Faced with a shortage of jobs at all levels, high educational expenses, skyrocketing rents and home prices, and increasingly competitive workplaces where master's degrees and Ph.D. degrees are required instead of bachelor's degrees and high school graduation diplomas, younger workers are often forced to live at home, subsisting on part-time or contract jobs or struggling through yet another college program.
Newman looks at how each culture deals with this phenomenon -- Scandinavian countries have worked against it, by providing young adults with housing, college loans and other assistance in leaving their parents' residences. But both the young adults and parents she interviewed complain of a lack of family closeness.Read more ›
Ms. Newman discusses how policy matters a lot. In the Nordic countries, subsidized housing and education enables young people to leave the family home and establish their own households. In the Mediterranean countries, the young are often priced out of the housing market and can rarely find permanent employment, leaving them stuck in the family home well into adulthood. In the U.S., the situation is somewhere in between these two extremes, with middle class families generally allowing their children time to study and establish their careers while the working poor have no choice but to pool their earnings to survive. In Japan however, Ms. Newman finds an extreme case where a wrenching economic and demographic transformation has left little opportunity for the young, some of whom are staying in the family home into their forties.

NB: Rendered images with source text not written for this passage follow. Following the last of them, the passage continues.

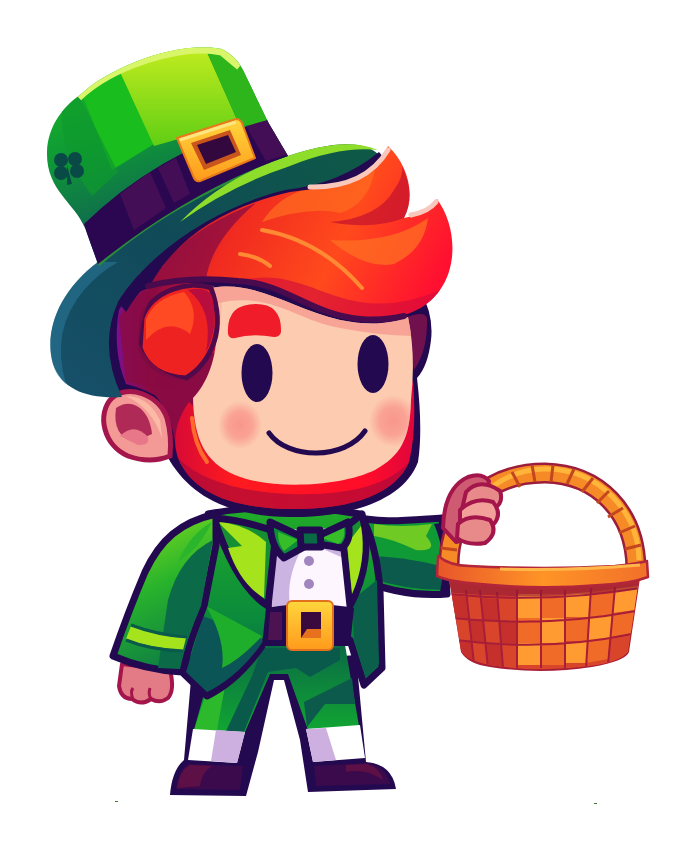
<!DOCTYPE html>
<html lang="en">
<head>
<meta charset="utf-8">
<title>Leprechaun with a basket</title>
<style>
:root{--ink:#23094f;--plum:#4a0a4e;--green:#0f9a35;--lime:#a5e31c;--teal:#12485a;--deep:#0b5a4c;--red:#ff1626;--orange:#ff5a1c;--skin:#fccbb0;--gold:#ffb01f;--white:#fff}
html,body{margin:0;background:var(--white);overflow:hidden}
svg{display:block;width:695px;height:851px}
.line{stroke:var(--ink);stroke-width:7;stroke-linejoin:round;stroke-linecap:round}
.ink{fill:var(--ink)}.green{fill:var(--green)}.lime{fill:var(--lime)}.deep{fill:var(--deep)}.none{fill:none}
.fingers{stroke:#a3154b;stroke-width:4;stroke-linejoin:round}
</style>
</head>
<body>
<svg viewBox="0 0 695 851" role="img" aria-label="Smiling red-bearded leprechaun in a green hat and suit holding an empty basket">
<defs>
<linearGradient id="crown-fill" x1="0" y1="0" x2=".35" y2="1"><stop offset="0" stop-color="#1fc41c"/><stop offset=".45" stop-color="#0f9c35"/><stop offset="1" stop-color="#0f4d5c"/></linearGradient>
<linearGradient id="crown-light" x1="0" y1="0" x2="0" y2="1"><stop offset="0" stop-color="#c2ec1f"/><stop offset="1" stop-color="#5fce14"/></linearGradient>
<linearGradient id="brim-fill" x1="0" y1="1" x2="1" y2="0"><stop offset="0" stop-color="#17506a"/><stop offset=".5" stop-color="#104a58"/><stop offset="1" stop-color="#0e5a45"/></linearGradient>
<linearGradient id="hair-fill" x1="0" y1=".3" x2="1" y2=".6"><stop offset="0" stop-color="#8f0b3c"/><stop offset=".3" stop-color="#f02a20"/><stop offset=".65" stop-color="#ff4a1c"/><stop offset="1" stop-color="#ff1030"/></linearGradient>
<linearGradient id="side-fill" x1="0" y1="0" x2="1" y2="0"><stop offset="0" stop-color="#7d0f8c"/><stop offset=".3" stop-color="#8a0b43"/><stop offset="1" stop-color="#d11331"/></linearGradient>
<linearGradient id="beard-fill" x1="0" y1="0" x2="1" y2="0"><stop offset="0" stop-color="#d80a35"/><stop offset=".25" stop-color="#ff1a1f"/><stop offset=".8" stop-color="#ff0c2a"/><stop offset="1" stop-color="#e0063c"/></linearGradient>
<linearGradient id="sleeve-fill" x1=".3" y1="0" x2=".6" y2="1"><stop offset="0" stop-color="#7fdc1c"/><stop offset=".45" stop-color="#28b32c"/><stop offset="1" stop-color="#0c7a45"/></linearGradient>
<linearGradient id="coat-fill" x1="0" y1="0" x2="0" y2="1"><stop offset="0" stop-color="#22ab28"/><stop offset=".6" stop-color="#0a8a3c"/><stop offset="1" stop-color="#0b5556"/></linearGradient>
<linearGradient id="leg-fill" x1="0" y1="0" x2="0" y2="1"><stop offset="0" stop-color="#0a6a45"/><stop offset="1" stop-color="#11a632"/></linearGradient>
<linearGradient id="gold-fill" x1="0" y1="0" x2="0" y2="1"><stop offset="0" stop-color="#ffd63c"/><stop offset="1" stop-color="#ff9a1c"/></linearGradient>
<linearGradient id="rim-fill" x1="0" y1="0" x2="1" y2="0"><stop offset="0" stop-color="#e8552a"/><stop offset=".5" stop-color="#ff9426"/><stop offset="1" stop-color="#f2702a"/></linearGradient>
<radialGradient id="blush"><stop offset="0" stop-color="#f98d86" stop-opacity=".85"/><stop offset=".55" stop-color="#f98d86" stop-opacity=".65"/><stop offset="1" stop-color="#f98d86" stop-opacity="0"/></radialGradient>
<clipPath id="crown-clip"><path d="M80 95C110 66 180 40 222 49Q236 56 243 70L268 122L288 156Q190 190 98 264L85 228C74 202 46 190 47 152C48 126 62 108 80 95Z"/></clipPath>
<clipPath id="face-clip"><path id="face-shape" d="M212 288C255 280 290 308 340 320C370 326 390 324 408 317Q416 355 411 400C410 440 400 456 375 470C340 487 270 490 235 475C205 462 194 440 193 398C212 378 224 340 212 288Z"/></clipPath>
<clipPath id="basket-clip"><path d="M449 578Q545 592 639 578L628 652Q620 662 590 666Q540 673 490 665Q465 660 461 650Z"/></clipPath>
<ellipse id="eye" rx="15.5" ry="29"/>
</defs>

<g id="legs">
<path class="ink" d="M192 668L356 655L366 762Q392 764 396 789L308 792L300 740L284 680L274 680L258 752L246 796L170 795Q172 770 184 760Z"/>
<path fill="url(#leg-fill)" d="M205 690L268 645L345 645L359 726L308 730L288 674L270 674L245 732L194 730Z"/>
<path fill="#0a5a4c" d="M262 648L340 648L340 660L310 677L296 668L268 672L244 732L226 731L252 676Z"/>
<path fill="#2cb92c" d="M205 696L226 681L217 730L194 730Z"/>
<path fill="#0b5a4c" d="M304 702L352 678L355 704L325 704L307 727Z"/>
<path fill="#fff" d="M193 729L245 732L237 763L188 760Z"/>
<path fill="#cdb0e0" d="M216 730L245 732L237 763L211 761Z"/>
<path fill="#fff" d="M306 729L360 725L365 758L313 762Z"/>
<path fill="#cdb0e0" d="M306 729L326 728L336 760L313 762Z"/>
<path fill="#3a0a4c" d="M188 764L243 766L240 790L176 789Q178 772 188 764Z"/>
<path fill="#3a0a4c" d="M314 766L367 763Q386 766 390 784L316 786Z"/>
<path fill="#5c1046" d="M190 765L212 766Q202 772 200 786L177 788Q179 771 190 765Z"/>
<path fill="#5c1046" d="M346 765L367 764Q380 768 383 780Q366 768 346 772Z"/>
</g>

<g id="far-arm">
<path class="line green" d="M350 516C380 524 410 520 442 518L447 594C420 596 390 592 362 580Z"/>
<path class="lime" d="M374 524Q400 528 432 524L426 536Q440 552 416 550Q390 538 374 536Z" opacity=".65"/>
<path class="deep" d="M368 556Q400 556 441 566L443 590Q405 590 370 578Z"/>
<path class="ink" d="M434 524Q448 556 440 592L449 592V522Z"/>
</g>

<g id="basket">
<path class="none" stroke="#9c1c3c" stroke-width="21" d="M449 568C448 510 488 473 545 473C598 474 635 512 636 568"/>
<path class="none" stroke="#f58a26" stroke-width="16" d="M449 568C448 510 488 473 545 473C598 474 635 512 636 568"/>
<path class="none" stroke="#ffb53a" stroke-width="5" d="M492 487Q517 468 548 469C598 470 638 510 639 560"/>
<path class="none" stroke="#c3461f" stroke-width="3" d="M512 472L520 487M532 465L535 482M553 465L551 482M574 469L567 484M593 478L582 492M609 491L597 503M623 508L608 517M635 526L619 533M641 545L625 549M441 548L457 550M445 526L460 531"/>
<path fill="#a81d37" d="M449 578L461 652Q468 664 490 667Q540 675 592 667Q626 661 629 652L640 578Z"/>
<g clip-path="url(#basket-clip)">
<path fill="#d8452a" d="M445 575H645V675H445Z"/>
<g fill="#c5302c"><path d="M448 594L466 597L468 620L452 617ZM480 598L497 599L499 621L483 620ZM468 620L484 621L486 643L471 641ZM499 621L517 622L518 644L501 643ZM456 640L471 641L474 666L460 663ZM486 643L502 644L503 670L488 668ZM530 595H541V618H530Z"/></g>
<g fill="#ff9b31"><path d="M518 594H541V618H518ZM565 594L591 592L589 617H565ZM615 589L638 586L635 610L613 613ZM541 618H565V643H541ZM589 617L613 614L610 638L587 641ZM518 643H541V665H518ZM565 643L588 641L586 663H565Z"/></g>
<g fill="#f06a28"><path d="M541 594H565V618H541ZM591 592L615 589L613 614L589 617ZM518 618H541V643H518ZM565 618L589 617L587 641H565ZM613 614L635 610L632 633L610 638ZM541 643H565V665H541ZM588 641L610 638L608 659L586 663Z"/></g>
<path class="none" stroke="#a81d37" stroke-width="2" d="M449 594Q545 604 640 588M452 618Q545 628 636 611M456 640Q545 652 632 634M466 590L474 664M480 590L488 668M497 592L503 668M517 590V668M541 590V668M565 590V668M591 588L586 668M615 587L608 665"/>
<path fill="#8e1637" opacity=".6" d="M445 576H645V588Q545 602 445 592Z"/>
</g>
<path fill="url(#rim-fill)" stroke="#b3263a" stroke-width="2.5" stroke-linejoin="round" d="M438 556Q450 566 470 566Q545 570 615 566Q635 564 647 561L648 577Q630 584 600 585Q540 590 480 584Q450 582 437 576Z"/>
<path class="none" stroke="#ffb74a" stroke-width="3" d="M500 569Q570 571 640 565"/>
</g>

<g id="far-hand" class="fingers">
<path fill="#cf5b72" d="M443 528Q444 488 468 477Q482 472 489 481L478 536L456 542Z"/>
<path fill="#e88a8a" d="M466 492Q480 477 500 491Q505 506 488 511L462 509Z"/>
<path fill="#f4a09a" d="M460 510Q475 496 493 502Q503 514 493 525L460 525Z"/>
<path fill="#e88a8a" d="M458 524Q470 513 490 520Q499 533 485 543Q468 546 457 538Z"/>
</g>

<g id="coat">
<path class="line" fill="url(#coat-fill)" d="M208 514Q280 500 360 514Q376 540 380 590L382 668L364 685L350 640L266 640Q240 680 207 696L184 674L196 600Z"/>
<path fill="#0b5556" d="M186 672L203 616L264 640Q240 676 207 692Z"/>
<path fill="#1fae2c" d="M206 606L262 636Q240 660 222 668Q226 640 206 606Z"/>
<path fill="#0b5f4a" d="M352 600L377 580L379 664L366 678L354 640Z"/>
<path fill="#fdf6ff" d="M272 530L348 528V608H272Z"/>
<path fill="#cbb3e2" d="M272 540L300 552Q286 580 290 606H272ZM316 546L348 535V560Z"/>
<circle cx="309" cy="561" r="5" fill="#a284bf"/><circle cx="309" cy="584" r="5" fill="#a284bf"/>
<path class="line" fill="#168f32" d="M214 518Q244 520 276 532L268 606Q236 586 214 518Z"/>
<path class="lime" d="M218 522Q246 524 266 542L264 598Q240 584 228 548L242 546Z"/>
<path class="line" fill="#168f32" d="M342 530L362 514Q374 560 350 606Z"/>
<path class="lime" d="M347 544L361 526Q367 560 352 594Z"/>
<path class="line" stroke-width="5" fill="#0d8a3c" d="M270 522L300 536L318 536L348 522Q352 540 342 548L318 544L306 546L284 558Q270 546 270 522Z"/>
<path fill="#36bd28" d="M278 532L298 540L284 551Q278 544 278 532ZM322 538L344 528Q346 540 338 544Z"/>
<path class="line" stroke-width="5" fill="#0a6a45" d="M300 530H320L321 547H301Z"/>
<path class="ink" d="M266 608Q310 600 354 608L350 646H262Z"/>
<path fill="#4c1252" d="M270 612H282V640H268Z"/>
<rect x="287" y="601" width="46" height="49" rx="5" fill="url(#gold-fill)" stroke="#e2711d" stroke-width="2"/>
<rect x="301" y="612" width="20" height="26" fill="#3a0a3f"/><path fill="#e8711d" d="M301 638L307 629H321V638Z"/>
</g>

<g id="near-arm">
<path class="fingers" fill="#e37b86" d="M122 664L170 670Q175 690 168 698Q160 704 151 699Q141 706 132 699Q121 699 119 686Z"/>
<path class="none" stroke="#a3154b" stroke-width="3" d="M133 699Q130 692 133 688M151 699Q148 694 150 688"/>
<path class="line" fill="url(#sleeve-fill)" d="M216 514C180 522 160 540 145 572Q128 612 113 656Q145 670 182 672Q190 640 204 606L216 545Z"/>
<path fill="#0b6b48" d="M213 540Q180 556 168 600L158 668L180 669Q186 640 201 606Z"/>
<path fill="#2ab52c" d="M212 522Q200 548 178 562Q190 534 212 522Z"/>
<path class="lime" d="M131 626Q157 636 186 638L183 650Q150 648 126 639Z"/>
<path class="none" stroke="#0a5a4c" stroke-width="3" d="M131 625Q157 635 187 637M126 640Q150 650 183 651"/>
</g>

<g id="head">
<path class="ink" d="M112 300C130 265 190 255 260 262L420 290Q434 315 431 340Q428 366 417 378Q423 430 418 462C404 500 350 518 290 517C225 516 188 494 167 456L122 400Q100 360 112 300Z"/>
<path fill="url(#side-fill)" d="M119 310C134 285 175 278 214 286L222 380L190 430Q170 395 126 384Q112 350 119 310Z"/>
<path fill="#8a0b43" d="M160 370L222 350L200 440L176 450Q172 410 150 390Z"/>
<path fill="#70104d" d="M405 318Q424 310 427 318Q428 350 414 370Z"/>
<path fill="url(#beard-fill)" d="M189 402C176 420 172 440 178 458C192 492 230 508 290 509C350 510 396 494 409 462Q417 430 413 380L400 430L360 460L250 462Z"/>
<path fill="#a80a3a" d="M178 458C192 492 230 508 290 509C350 510 396 494 409 462C390 484 350 496 290 494C240 492 200 480 178 458Z" opacity=".65"/>
<path class="none" stroke="#ff6a2a" stroke-width="4" stroke-linecap="round" d="M192 418Q194 444 207 462"/>
<use href="#face-shape" fill="#fccbb0"/>
<g clip-path="url(#face-clip)">
<path fill="#f79c92" d="M205 270H420V336Q380 336 340 328C295 320 270 290 215 304Z" opacity=".8"/>
<path fill="#f5a294" d="M222 290Q224 350 193 398L190 300Z" opacity=".35"/>
<ellipse cx="240" cy="425" rx="22" ry="24" fill="url(#blush)"/><ellipse cx="393" cy="421" rx="24" ry="26" fill="url(#blush)"/>
</g>
<path fill="#f01c2a" d="M228 334Q226 304 256 304Q282 304 281 332Q280 337 274 337Q252 333 235 338Q229 339 228 334Z"/>
<use href="#eye" class="ink" x="257" y="373"/><use href="#eye" class="ink" x="373" y="364"/>
<path class="none line" stroke-width="5" style="stroke-width:5" d="M269 433C288 460 345 460 365 431"/>
<path fill="#ef2222" stroke="#4f0a4b" stroke-width="5" d="M142 318C152 290 190 280 211 288Q222 318 214 342Q206 366 186 378Q150 376 140 348Z"/>
<path fill="#b80d3d" d="M188 290Q210 285 213 300Q218 330 206 352Q214 310 188 290Z"/>
<path fill="#ff4a24" d="M146 320Q154 298 184 292Q200 310 190 334Q168 316 146 340Z"/>
<path fill="#8a0b43" d="M119 318Q130 292 162 287Q142 300 139 344Q150 372 186 380L170 390L126 382Z" opacity=".8"/>
</g>

<g id="ear">
<path fill="#f39a96" stroke="#a3154b" stroke-width="5" d="M167 418C158 394 128 384 112 398C96 414 104 446 128 456Q150 464 170 456Q172 436 167 418Z"/>
<path fill="#b02a57" d="M116 408C132 396 150 410 152 434L134 442Q112 436 116 408Z"/>
<path fill="#e8778a" d="M120 436Q134 422 148 437Q150 446 138 445Z"/>
<path fill="#fbb9a6" d="M126 396Q148 396 160 420L162 438Q152 408 126 396Z"/>
</g>

<g id="hat">
<path fill="url(#brim-fill)" d="M98 262C58 292 44 332 53 364C62 390 88 399 122 397Q98 346 118 302C150 250 220 210 280 200Q340 192 378 154C360 138 325 144 288 156Q170 200 98 262Z"/>
<path fill="#2f7fa0" opacity=".5" d="M98 262C58 292 44 332 53 364Q56 376 66 384Q50 330 84 290Q100 272 118 262Z"/>
<path class="none" stroke="#2b8b38" stroke-width="5" d="M98 264Q180 194 288 157"/>
<path fill="#8ddd2a" d="M262 166C310 146 350 138 378 150Q340 146 290 166Q230 186 180 222Q215 186 262 166Z"/>
<path class="ink" d="M118 302C150 250 220 206 285 190Q340 184 379 152L384 158Q350 195 290 200C220 212 160 256 126 312Z"/>
<g clip-path="url(#crown-clip)">
<path fill="url(#crown-fill)" d="M40 40H300V270H40Z"/>
<path fill="#19bd1d" d="M82 94L122 70L154 144L112 170Z"/>
<path fill="url(#crown-light)" d="M120 72Q170 40 206 50L238 122L154 146Z"/>
<path fill="#2fb51c" d="M205 48L240 60L272 124L240 126Z"/>
<path fill="#0f9a2d" d="M78 94L118 172L92 196Q58 150 62 108Z" opacity=".7"/>
<path class="none" stroke="#d9f56a" stroke-width="9" d="M78 97C110 66 180 42 222 51L240 66"/>
<path fill="#2a0750" d="M84 224Q160 150 268 120L292 158Q190 190 97 266Z"/>
<path fill="#4b1058" d="M120 194L150 172L166 208L134 230ZM158 168L176 158L190 194L174 203ZM246 126L268 120L288 154L266 161Z" opacity=".75"/>
<g id="shamrock" fill="#0a4a46"><circle cx="61" cy="160" r="7"/><circle cx="75" cy="159" r="7"/><circle cx="61" cy="173" r="7"/><circle cx="77" cy="171" r="7"/><path d="M67 165L72 184L67 185Z"/></g>
</g>
<g id="hat-buckle">
<path fill="url(#gold-fill)" stroke="#e8791d" stroke-width="2" stroke-linejoin="round" d="M177 138L236 119Q240 119 242 123L255 158L200 181Q196 182 194 178Z"/>
<path fill="#c9551c" d="M191 143L230 130L241 155L204 170Z"/><path fill="#32083f" d="M197 145L228 135L236 152L206 164Z"/>
<path class="none" stroke="#ffe680" stroke-width="3" d="M180 140L236 122"/>
</g>
</g>

<g id="quiff">
<path fill="url(#hair-fill)" d="M150 286C180 232 230 206 290 192C345 186 374 176 388 146C408 165 416 195 404 218Q427 214 437 199C456 225 458 265 440 290C425 312 395 322 360 319C310 314 285 283 238 281C210 278 180 278 150 286Z"/>
<path fill="#8a0b43" opacity=".75" d="M150 286C170 246 208 222 256 203Q212 240 206 279Q176 277 150 286Z"/>
<path fill="#ff6a1f" d="M300 191Q352 186 375 170Q368 205 340 213Q310 206 262 222Q276 200 300 191Z" opacity=".75"/>
<path fill="#c4122e" d="M404 218Q374 230 330 222Q378 218 394 190Q404 176 402 166Q416 195 404 218Z" opacity=".7"/>
<path fill="#ff6f22" d="M330 240Q392 244 428 218Q424 250 394 264Q366 270 330 240Z" opacity=".75"/>
<path class="none" stroke="#ff8a33" stroke-width="4" stroke-linecap="round" d="M262 230Q320 240 362 288M240 254Q258 256 270 266"/>
<path fill="#d10a3c" d="M238 281C285 283 310 314 360 319C395 322 425 312 440 290Q400 308 360 302C318 296 290 268 238 281Z" opacity=".6"/>
<path class="none" stroke="#f9c8bd" stroke-width="5" stroke-linecap="round" d="M310 187Q365 188 388 150M411 215Q428 212 436 202"/>
<path class="none" stroke="#4a0a4e" stroke-width="6" stroke-linecap="round" d="M148 286C180 278 210 278 238 281C285 283 310 314 360 319Q384 321 404 316"/>
</g>

<g id="specks" fill="#3f7a2a"><rect x="115" y="801" width="3" height="1"/><rect x="594" y="803" width="3" height="1"/></g>
</svg>
</body>
</html>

Ms. Newman does an outstanding job understanding how people feel about all this. She finds that Danes and Swedes value their privacy and independence but recognize how it has cost them a measure of closeness among the generations.Read more ›
Most Recent Customer Reviews
The author profiles many families in Italy, Japan, Denmark, the U.S. and a couple of other countries who have extended families due to the children returning to or remaining in the... Read morePublished on March 11, 2013 by Kathy Edens
An interesting study for families with kids who can't seem to leave the nest and get started in life so quickly as their parents did. Reassuring.Published on February 27, 2013 by Anahita
This book really drills down and examines the issues we are having in the Western World where our children do not grow up, get a career, house, and start their own family. Read morePublished on April 29, 2012 by Steve Burns
I feel like I learned a lot about why European and Asian countries are keeping their kids at home longer, which did surprise me but I didn't learn much about why it seems to be... Read morePublished on February 17, 2012 by KristenB
I read this and was quite interested...for a while. I do not have children out of high school yet, so it wasn't as relevant to me as it would be to some. Read morePublished on January 25, 2012 by G. Kellner
Why do so many adult children continue to live with their parents? Are the parents to blame for failing to prepare their kids to become adults? Read morePublished on January 8, 2012 by takingadayoff
Katherine Newman's sociological book on the modern, contemporary family is going to be the subject of many discussions. Read morePublished on December 30, 2011 by Sylviastel